Search the data below for lines that include the word "hash" and state how many there are, nothing else.

— Records provided —
==========

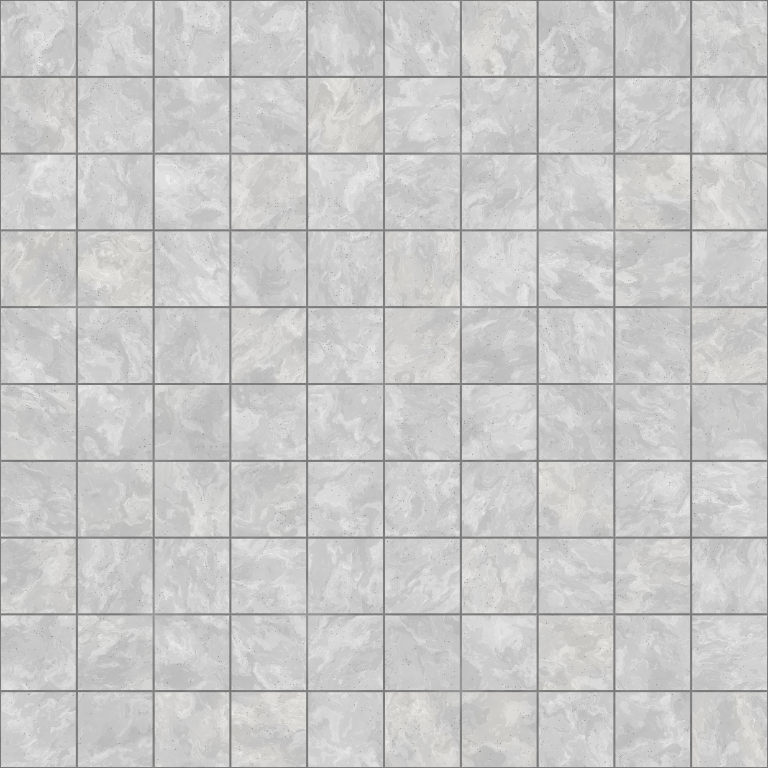
This texture is drawn by a Shadertoy shader. Its source:

```glsl
// Ten by ten pale grey stone tiles with mottled flakes, pores and thin dark grout.
#define TILES 10.0
#define GROUT_WIDTH 0.027
#define GROUT_COLOR vec3(0.485, 0.487, 0.485)
#define STONE_COLOR vec3(0.797, 0.798, 0.797)
#define WARM_TINT vec3(0.006, 0.0, -0.012)
#define TILE_VARIATION 0.022
#define FLAKE_LIGHT 0.036
#define FLAKE_DARK 0.032
#define PORE_CELLS 30.0
#define PORE_DEPTH 0.2
#define NOISE_PERIOD 289.0

float hash(vec2 p) {
    return fract(sin(dot(p, vec2(127.1, 311.7))) * 43758.5453);
}

// Value noise that wraps after the given whole number of cells.
float noise(vec2 p, float period) {
    vec2 i = floor(p), f = fract(p);
    vec2 a = mod(i, period), b = mod(i + 1.0, period);
    f = f * f * (3.0 - 2.0 * f);
    return mix(mix(hash(a), hash(vec2(b.x, a.y)), f.x),
               mix(hash(vec2(a.x, b.y)), hash(b), f.x), f.y);
}

float fbm(vec2 p) {
    float sum = 0.0, amplitude = 0.5;
    for (int octave = 0; octave < 5; octave++) {
        sum += amplitude * noise(p, NOISE_PERIOD);
        p = mat2(1.6, 1.2, -1.2, 1.6) * p + 17.3;
        amplitude *= 0.5;
    }
    return sum / 0.97;
}

// Small dark pits, clustered where density is high.
float pores(vec2 local, vec2 seed, float density, float pixel) {
    vec2 cell = floor(local * PORE_CELLS);
    vec2 key = cell + seed * 71.0;
    vec2 center = 0.3 + 0.4 * vec2(hash(key + 3.1), hash(key + 8.7));
    float dist = length(fract(local * PORE_CELLS) - center);
    float radius = mix(0.1, 0.27, hash(key + 5.3));
    float soft = 0.5 * pixel * PORE_CELLS;
    float pit = 1.0 - smoothstep(max(radius - soft, 0.0), radius + soft, dist);
    return pit * step(hash(key), density) * mix(0.4, 1.0, hash(key + 1.9));
}

vec3 stone(vec2 local, vec2 id, float pixel) {
    vec2 seed = vec2(hash(id + 0.5), hash(id + 31.5));

    // Each tile is cut from its own place, at its own angle and stretch.
    float angle = 6.2832 * seed.x;
    mat2 turn = mat2(cos(angle), sin(angle), -sin(angle), cos(angle));
    vec2 p = turn * (local - 0.5) * vec2(1.0, 1.0);
    p *= vec2(3.0, mix(3.0, 5.5, seed.y));
    p += 20.0 + 200.0 * seed;

    // Folded flow field shared by the flakes.
    vec2 warp = vec2(fbm(p + 4.7), fbm(p + 39.2)) - 0.5;
    vec2 q = p + 2.6 * warp;
    float cloud = fbm(p * 0.7 + 61.0);
    float light = fbm(q * 1.5 + 11.0);
    float dark = fbm(q * 1.2 + 83.0);
    float fine = fbm(q * 5.0 + 7.0);

    float shade = TILE_VARIATION * (hash(id + 12.5) - 0.5);
    shade += 0.07 * (cloud - 0.5) + 0.045 * (fine - 0.5);
    shade += FLAKE_LIGHT * smoothstep(0.53, 0.57, light + 0.25 * (cloud - 0.5));
    shade += 0.025 * smoothstep(0.66, 0.69, light);
    shade -= FLAKE_DARK * smoothstep(0.54, 0.58, dark - 0.25 * (cloud - 0.5));

    // Thin pale rims and scattered bright chips.
    shade += 0.018 * (1.0 - smoothstep(0.005, 0.02, abs(dark - 0.55)));
    shade += 0.025 * smoothstep(0.65, 0.72, fine);

    float density = 0.1 * smoothstep(0.4, 0.68, fbm(p * 0.8 + 127.0));
    shade -= PORE_DEPTH * pores(local, seed, density, pixel);

    float warmth = smoothstep(0.7, 1.0, hash(id + 47.5)) * smoothstep(0.4, 0.6, cloud);
    return STONE_COLOR + shade + WARM_TINT * warmth;
}

void mainImage(out vec4 fragColor, in vec2 fragCoord) {
    vec2 grid = fragCoord / iResolution.xy * TILES;
    vec2 id = mod(floor(grid), TILES);
    vec2 local = fract(grid);
    float pixel = TILES / min(iResolution.x, iResolution.y);

    // Grout runs along whole grid lines, half of it on each side.
    vec2 edge = min(local, 1.0 - local);
    float border = min(edge.x, edge.y);
    float halfWidth = 0.5 * GROUT_WIDTH;
    float face = smoothstep(halfWidth - 0.5 * pixel, halfWidth + 0.5 * pixel, border);

    // Worn grout: broad pale stretches plus fine grain, both wrapping.
    float worn = smoothstep(0.68, 0.95, noise(grid, TILES));
    float grain = noise(grid * 8.0, TILES * 8.0) - 0.5;
    vec3 grout = GROUT_COLOR + 0.09 * worn + 0.05 * grain;

    fragColor = vec4(mix(grout, stone(local, id, pixel), face), 1.0);
}
```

==========

— Reply to the task —
9